There are several dimensions of delusions… most notably belief certainty (emotional commitment, conviction), self-monitoring (insight), distress, and frequency. I was particularly interested in the “double awareness phase” in which a patient wavers between embracing a delusion and recognizing that its delusionality. Of note, is the observation that psychotropic medications reduce engagement in delusions, thereby improving overall functionality, but ultimately leave actual beliefs untouched? This seems to parallel the overall trend of medications “treating the symptoms and not the cause.”
Some patients may possess some distinctly protective attributes that account for the fact that they do not become delusional.
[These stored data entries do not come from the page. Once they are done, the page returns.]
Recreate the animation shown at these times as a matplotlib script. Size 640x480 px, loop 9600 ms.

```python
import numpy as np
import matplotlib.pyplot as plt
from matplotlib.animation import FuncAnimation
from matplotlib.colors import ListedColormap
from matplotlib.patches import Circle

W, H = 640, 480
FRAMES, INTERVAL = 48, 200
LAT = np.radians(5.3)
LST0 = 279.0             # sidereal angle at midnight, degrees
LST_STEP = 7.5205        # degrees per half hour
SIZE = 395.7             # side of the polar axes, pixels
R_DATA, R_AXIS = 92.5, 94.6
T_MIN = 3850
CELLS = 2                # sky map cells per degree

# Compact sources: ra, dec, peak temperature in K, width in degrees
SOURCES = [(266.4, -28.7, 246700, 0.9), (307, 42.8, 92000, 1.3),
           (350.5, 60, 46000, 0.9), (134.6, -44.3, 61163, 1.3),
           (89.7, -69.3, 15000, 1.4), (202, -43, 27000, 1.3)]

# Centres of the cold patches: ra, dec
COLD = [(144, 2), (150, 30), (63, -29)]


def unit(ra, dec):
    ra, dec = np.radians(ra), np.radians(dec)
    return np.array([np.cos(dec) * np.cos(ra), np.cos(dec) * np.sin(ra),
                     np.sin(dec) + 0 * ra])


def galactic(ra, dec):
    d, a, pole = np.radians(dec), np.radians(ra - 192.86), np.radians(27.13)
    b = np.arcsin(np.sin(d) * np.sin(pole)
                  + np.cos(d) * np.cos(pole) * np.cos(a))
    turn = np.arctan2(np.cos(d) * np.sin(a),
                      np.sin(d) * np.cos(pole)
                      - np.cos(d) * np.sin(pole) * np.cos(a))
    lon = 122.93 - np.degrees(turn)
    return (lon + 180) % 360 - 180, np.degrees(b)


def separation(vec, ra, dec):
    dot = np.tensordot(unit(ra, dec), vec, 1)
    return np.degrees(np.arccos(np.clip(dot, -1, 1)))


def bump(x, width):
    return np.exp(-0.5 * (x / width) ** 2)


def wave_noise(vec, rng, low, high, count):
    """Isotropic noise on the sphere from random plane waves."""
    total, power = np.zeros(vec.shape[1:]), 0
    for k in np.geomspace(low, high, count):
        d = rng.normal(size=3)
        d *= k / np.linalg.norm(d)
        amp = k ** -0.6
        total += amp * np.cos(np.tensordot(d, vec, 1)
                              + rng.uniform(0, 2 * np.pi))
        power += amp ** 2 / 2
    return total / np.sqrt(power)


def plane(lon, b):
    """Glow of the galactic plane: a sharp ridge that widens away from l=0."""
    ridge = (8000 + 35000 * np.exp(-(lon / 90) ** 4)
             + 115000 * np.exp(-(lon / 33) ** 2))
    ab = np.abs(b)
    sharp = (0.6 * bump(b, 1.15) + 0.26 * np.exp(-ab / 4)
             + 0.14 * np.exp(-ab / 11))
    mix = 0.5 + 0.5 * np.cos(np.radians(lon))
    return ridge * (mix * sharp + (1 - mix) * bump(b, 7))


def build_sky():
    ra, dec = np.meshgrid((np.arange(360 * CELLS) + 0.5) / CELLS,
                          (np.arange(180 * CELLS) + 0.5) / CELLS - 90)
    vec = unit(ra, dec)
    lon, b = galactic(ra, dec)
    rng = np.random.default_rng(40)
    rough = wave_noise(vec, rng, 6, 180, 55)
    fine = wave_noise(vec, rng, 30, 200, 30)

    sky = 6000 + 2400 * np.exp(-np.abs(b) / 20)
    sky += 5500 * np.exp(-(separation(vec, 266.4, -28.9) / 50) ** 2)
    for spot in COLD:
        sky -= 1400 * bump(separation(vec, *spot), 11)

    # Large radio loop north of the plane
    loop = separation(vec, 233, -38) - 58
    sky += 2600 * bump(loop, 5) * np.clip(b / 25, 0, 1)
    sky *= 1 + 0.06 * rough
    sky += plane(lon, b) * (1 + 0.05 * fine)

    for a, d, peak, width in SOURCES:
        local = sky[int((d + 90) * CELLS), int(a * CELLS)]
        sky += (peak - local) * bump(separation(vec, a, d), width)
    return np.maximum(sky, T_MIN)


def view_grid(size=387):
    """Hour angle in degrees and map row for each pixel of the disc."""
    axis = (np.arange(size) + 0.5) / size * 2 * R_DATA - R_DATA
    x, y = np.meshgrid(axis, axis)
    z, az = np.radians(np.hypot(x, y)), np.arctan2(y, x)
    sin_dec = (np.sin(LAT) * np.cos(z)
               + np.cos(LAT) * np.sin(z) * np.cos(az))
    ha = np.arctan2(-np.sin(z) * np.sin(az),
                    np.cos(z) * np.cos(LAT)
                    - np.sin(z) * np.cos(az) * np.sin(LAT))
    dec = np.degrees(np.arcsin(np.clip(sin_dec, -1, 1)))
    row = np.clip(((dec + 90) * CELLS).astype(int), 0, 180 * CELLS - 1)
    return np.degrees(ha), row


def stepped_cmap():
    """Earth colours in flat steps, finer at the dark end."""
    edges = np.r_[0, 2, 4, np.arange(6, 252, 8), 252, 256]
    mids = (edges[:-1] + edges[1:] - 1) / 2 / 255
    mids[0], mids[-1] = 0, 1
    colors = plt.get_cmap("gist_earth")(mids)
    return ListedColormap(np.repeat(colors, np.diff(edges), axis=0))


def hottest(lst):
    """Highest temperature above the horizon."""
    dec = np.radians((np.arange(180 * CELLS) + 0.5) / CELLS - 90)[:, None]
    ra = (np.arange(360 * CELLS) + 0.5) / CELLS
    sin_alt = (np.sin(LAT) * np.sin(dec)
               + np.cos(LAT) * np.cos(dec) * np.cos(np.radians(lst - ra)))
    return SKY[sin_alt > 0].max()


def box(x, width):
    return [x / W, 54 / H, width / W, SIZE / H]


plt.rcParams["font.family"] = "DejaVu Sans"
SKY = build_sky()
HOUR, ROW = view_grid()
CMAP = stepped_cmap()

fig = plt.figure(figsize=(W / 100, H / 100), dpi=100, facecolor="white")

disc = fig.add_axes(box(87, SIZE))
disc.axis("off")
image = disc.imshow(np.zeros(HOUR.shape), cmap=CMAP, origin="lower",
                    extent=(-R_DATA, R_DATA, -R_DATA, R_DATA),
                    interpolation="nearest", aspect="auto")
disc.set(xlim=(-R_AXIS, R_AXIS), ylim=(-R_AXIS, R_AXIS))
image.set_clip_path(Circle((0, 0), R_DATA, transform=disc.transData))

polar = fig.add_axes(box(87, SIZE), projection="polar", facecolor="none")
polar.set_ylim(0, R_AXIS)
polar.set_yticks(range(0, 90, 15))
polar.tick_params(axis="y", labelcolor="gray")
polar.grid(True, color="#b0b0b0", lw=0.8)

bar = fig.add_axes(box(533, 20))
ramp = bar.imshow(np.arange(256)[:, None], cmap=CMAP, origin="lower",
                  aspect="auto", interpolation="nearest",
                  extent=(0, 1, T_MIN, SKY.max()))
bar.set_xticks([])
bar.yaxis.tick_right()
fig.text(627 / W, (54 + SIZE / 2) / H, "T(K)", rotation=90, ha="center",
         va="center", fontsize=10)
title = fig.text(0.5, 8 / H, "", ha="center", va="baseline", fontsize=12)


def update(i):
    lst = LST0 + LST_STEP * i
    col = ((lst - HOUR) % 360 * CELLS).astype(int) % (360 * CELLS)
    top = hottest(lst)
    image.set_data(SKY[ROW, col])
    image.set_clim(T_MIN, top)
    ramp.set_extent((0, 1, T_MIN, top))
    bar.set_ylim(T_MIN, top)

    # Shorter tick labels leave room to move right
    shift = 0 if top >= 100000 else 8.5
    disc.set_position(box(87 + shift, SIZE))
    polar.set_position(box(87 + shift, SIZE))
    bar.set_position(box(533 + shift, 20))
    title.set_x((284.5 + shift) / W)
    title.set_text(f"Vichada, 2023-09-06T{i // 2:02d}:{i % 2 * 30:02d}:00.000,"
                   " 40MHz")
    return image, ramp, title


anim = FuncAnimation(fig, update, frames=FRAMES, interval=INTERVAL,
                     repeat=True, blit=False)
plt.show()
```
As a result, quasi-delusional or aberrant beliefs may not always be associated with clinical conditions indicative of a general mental disturbance or distress. For example, low levels of anhedonia and high levels of openness are commonly thought to be a psychological asset… despite the fact that they may be quasi-delusional. Such individuals may demonstrate greater levels of control over their unusual perceptions. (Blaney & Millon, 2009, p. 366) Perhaps this natural protection can be leveraged to direct treatment of people whom do not have that natural protection. It seems to me that if we know what can prevent delusions, we should make every attempt to instill those protections in our clients whom suffer without them?
Paranoia and delusions are thought to arise from several different situations or events. One possible event is migration, in which an individual finds themselves in a new environment that does not provide a sense of security. Growing frustration with the new locale may leave migrants vulnerable to paranoid disorders. As is the case with many other disorders, abuse and trauma during childhood often precede delusional experiences in adulthood. In some cases the delusions are related to that specific event, like trauma flashbacks, or they may be more generalized due to negative schematic models of the self and the world. This manifests in high levels of self-reported suspiciousness and/or resentment. Paranoid individuals tend to be characterized by experiences involving victimization or stigmatization by others, whereas depressed individuals were characterized by interpersonal losses. (Blaney & Millon, 2009, p. 369) Personally, I am not at all surprised by the childhood abuse antecedent. The toll of child abuse rises again this week… I am hard pressed to find a disorder that can NOT be predicated by child abuse.
Biologically speaking, some researchers have attempted to attribute these behaviors to processing defects or bias. Theory of Mind (ToM), for example, suggests that the human mind is characterized by a system that facilitates inferences about the mental processes of other persons. (Blaney & Millon, 2009, p. 377) In essence, patients have difficulty discerning others’ intentions correctly. Some have suggested that delusion-prone individuals are overconfident and quick to reach certainty in the face of incomplete information. Other research suggests that delusional individuals may have a proposed tendency to attribute specific persons as a source of danger (personalization), thereby revealing an inability to distinguish between external negative events that are situational as opposed to interpersonal. It has been posited that they may have an exaggerated version of self-consciousness in which they continually preoccupy themselves with how they are seen by others… and subsequently generalize that everyone feels like that. (Blaney & Millon, 2009, p. 379) On the whole, there are several theories… all of which seem “plausible.” I can’t wait to get into the field to test the theory.
Blaney, P. H., & Millon, T. (2009). Oxford textbook of psychopathology (2nd ed.). New York, New York: Oxford University Press.